posted on 2021-08-09, 15:09 authored by Shweta R. Keshri, Sudheer Ganisetti, Rajesh Kumar, Anuraag Gaddam, Kavya Illath, Thalasseril G. Ajithkumar, Sathravada Balaji, K. Annapurna, Narendar Nasani, N.M. Anoop Krishnan, Amarnath R. Allu
In glasses, a sodium ion (Na+) is a significant mobile cation that takes up a dual role, that is, as a charge compensator and also as a network modifier. As a network modifier, Na+ cations modify the structural distributions and create nonbridging oxygens. As a charge compensator, Na+ cations provide imbalanced charge for oxygen that is linked between two network-forming tetrahedra. However, the factors controlling the mobility of Na+ ions in glasses, which in turn affects the ionic conductivity, remain unclear. In the current work, using high-fidelity experiments and atomistic simulations, we demonstrate that the ionic conductivity of the Na3Al2P3O12 (Si0) glass material is dependent not only on the concentration of Na+ charge carriers but also on the number of charge-compensated oxygens within its first coordination sphere. To investigate, we chose a series of glasses formulated by the substitution of Si for P in Si0 glass based on the hypothesis that Si substitution in the presence of Na+ cations increases the number of Si–O–Al bonds, which enhances the role of Na as a charge compensator. The structural and conductivity properties of bulk glass materials are evaluated by molecular dynamics (MD) simulations, magic angle spinning-nuclear magnetic resonance, Raman spectroscopy, and impedance spectroscopy.
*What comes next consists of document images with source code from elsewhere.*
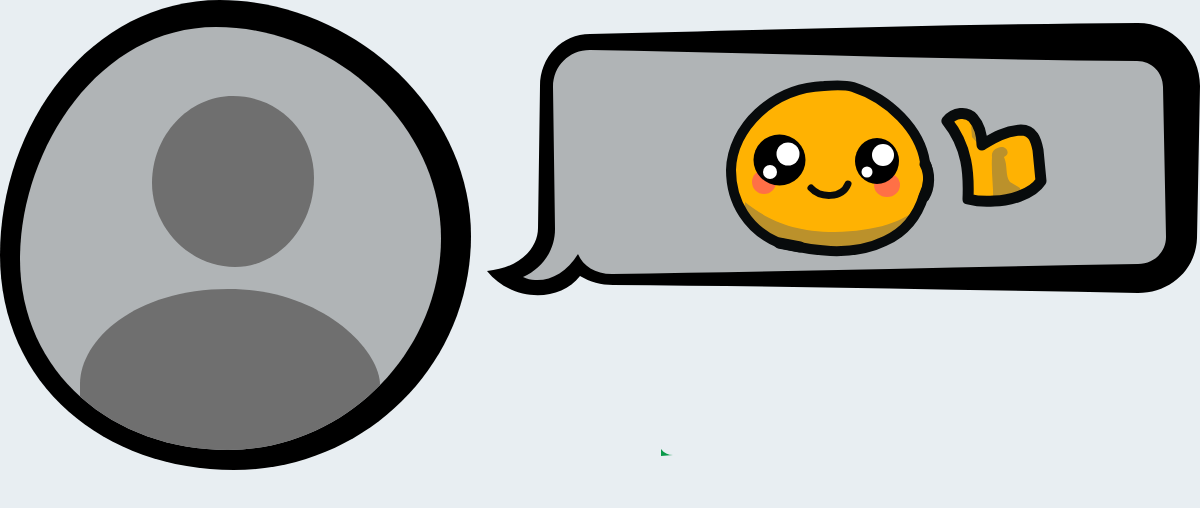
<!DOCTYPE html>
<html lang="en">
<head>
<meta charset="utf-8">
<title>Chat reaction</title>
<style>
:root {
  --page: #e8eef2;
  --ink: #000;
  --outline: #080b0c;
  --panel: #b0b4b6;
  --person: #6f6f6f;
  --face: #ffb202;
  --shade: #bb912b;
  --blush: #ff7046;
  --glint: #fff;
  --accent: #0a9a4a;
}
html, body { margin: 0; overflow: hidden; background: var(--page); }
.chat { display: block; width: 1200px; height: 508px; }
.ink { fill: var(--ink); }
.panel { fill: var(--panel); }
.person { fill: var(--person); }
.face { fill: var(--face); }
.shade { fill: var(--shade); }
.blush { fill: var(--blush); }
.glint { fill: var(--glint); }
.accent { fill: var(--accent); }
.stroke { fill: none; stroke: var(--outline); stroke-linecap: round; stroke-linejoin: round; }
</style>
</head>
<body>
<svg class="chat" viewBox="0 0 1200 508" role="img" aria-label="Profile avatar with a speech bubble holding a smiling face and a thumbs up">
  <defs>
    <path id="avatar-disc" d="M216 27C334 27 441 125 441 238C441 354 343 450 228 450C113 450 20 373 20 259C20 150 98 27 216 27Z"/>
    <path id="head" d="M824 86C836 85 846 85 853 87C890 99 920 130 925 162C930 172 929 185 924 195C917 218 903 233 885 241C850 258 810 250 779 243C748 230 731 202 731 170C732 128 772 88 824 86Z"/>
    <path id="thumb" d="M947 121C954 112 967 111 973 118C980 126 982 136 982 145C992 139 1004 131 1021 130C1033 130 1036 140 1038 150L1041 181C1032 195 1008 201 994 201C984 202 976 201 968 199C969 175 968 147 947 121Z"/>
    <clipPath id="avatar-clip"><use href="#avatar-disc"/></clipPath>
    <clipPath id="head-clip"><use href="#head"/></clipPath>
    <clipPath id="thumb-clip"><use href="#thumb"/></clipPath>
  </defs>

  <g id="avatar">
    <path class="ink" d="M220 0C350 0 471 106 471 236C471 366 364 470 234 470C104 470 0 385 0 255C0 125 90 0 220 0Z"/>
    <use class="panel" href="#avatar-disc"/>
    <g class="person" clip-path="url(#avatar-clip)">
      <path d="M233 96C278 96 314 131 314 178C314 226 279 267 235 267C190 267 152 228 152 183C152 136 188 96 233 96Z"/>
      <path d="M80 384C80 340 135 289 228 289C322 289 380 350 380 385V470H80Z"/>
    </g>
  </g>

  <g id="bubble">
    <path class="ink" d="M590 34C760 30 960 24 1138 23C1172 23 1200 52 1200 86L1197 238C1196 270 1170 293 1138 293C960 290 780 286 613 285C601 285 590 282 580 276C559 303 512 302 487 271C520 268 538 248 538 228L540 86C540 57 562 34 590 34Z"/>
    <path class="panel" d="M590 50C770 53 960 60 1137 61C1152 61 1163 73 1163 87L1166 237C1166 252 1154 264 1138 264C960 267 780 272 612 274C595 274 583 266 578 254C567 272 551 281 535 280C531 280 527 279 523 277C543 268 555 250 555 229L553 87C553 66 569 50 590 50Z"/>
  </g>

  <g id="smiley">
    <use class="face" href="#head"/>
    <path class="shade" clip-path="url(#head-clip)" d="M745 202C765 218 790 232 835 232C875 231 905 223 925 202V260H745Z"/>
    <ellipse class="blush" cx="764" cy="182" rx="12" ry="12"/>
    <ellipse class="blush" cx="887" cy="185" rx="13" ry="12"/>
    <ellipse class="ink" cx="779.500" cy="160" rx="26" ry="25.500"/>
    <ellipse class="ink" cx="877" cy="161" rx="22" ry="23"/>
    <g class="glint">
      <circle cx="788" cy="154" r="11.500"/>
      <circle cx="770" cy="172" r="7"/>
      <circle cx="883" cy="155" r="11"/>
      <circle cx="867" cy="172" r="5.500"/>
    </g>
    <path class="stroke" stroke-width="7" d="M811 188C820 198 842 199 848 184"/>
    <use class="stroke" stroke-width="10" href="#head"/>
    <path class="stroke" stroke-width="11" d="M925 164C930 173 930 187 924 197M779 243L800 247"/>
  </g>

  <g id="thumbs-up">
    <use class="face" href="#thumb"/>
    <g class="shade" clip-path="url(#thumb-clip)">
      <path d="M992 157C991 150 997 147 1003 147C1009 149 1009 155 1004 157C1008 166 1005 176 1010 182L1020 188V205H993C994 189 991 174 992 157Z"/>
      <path d="M971 125C975 131 979 138 981 147L972 137Z"/>
    </g>
    <use class="stroke" stroke-width="11" href="#thumb"/>
  </g>

  <path id="accent-wedge" class="accent" d="M661 449C664 453 668 455 673 455L661 456Z"/>
</svg>
</body>
</html>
We observe that the increasing number of charge-imbalanced bridging oxygens (BOs) with the substitution of Si for P in Si0 glass enhances the ionic conductivity by an order of magnitudefrom 3.7 × 10–8 S.cm–1 to 3.3 × 10–7 S.cm–1 at 100 °C. By rigorously quantifying the channel regions in the glass structure, using MD simulations, we demonstrate that the enhanced ionic conductivity can be attributed to the increased connectivity of Na-rich channels because of the increased charge-compensated BOs around the Na atoms. Overall, this study provides new insights for designing next-generation glass-based electrolytes with superior ionic conductivity for Na-ion batteries.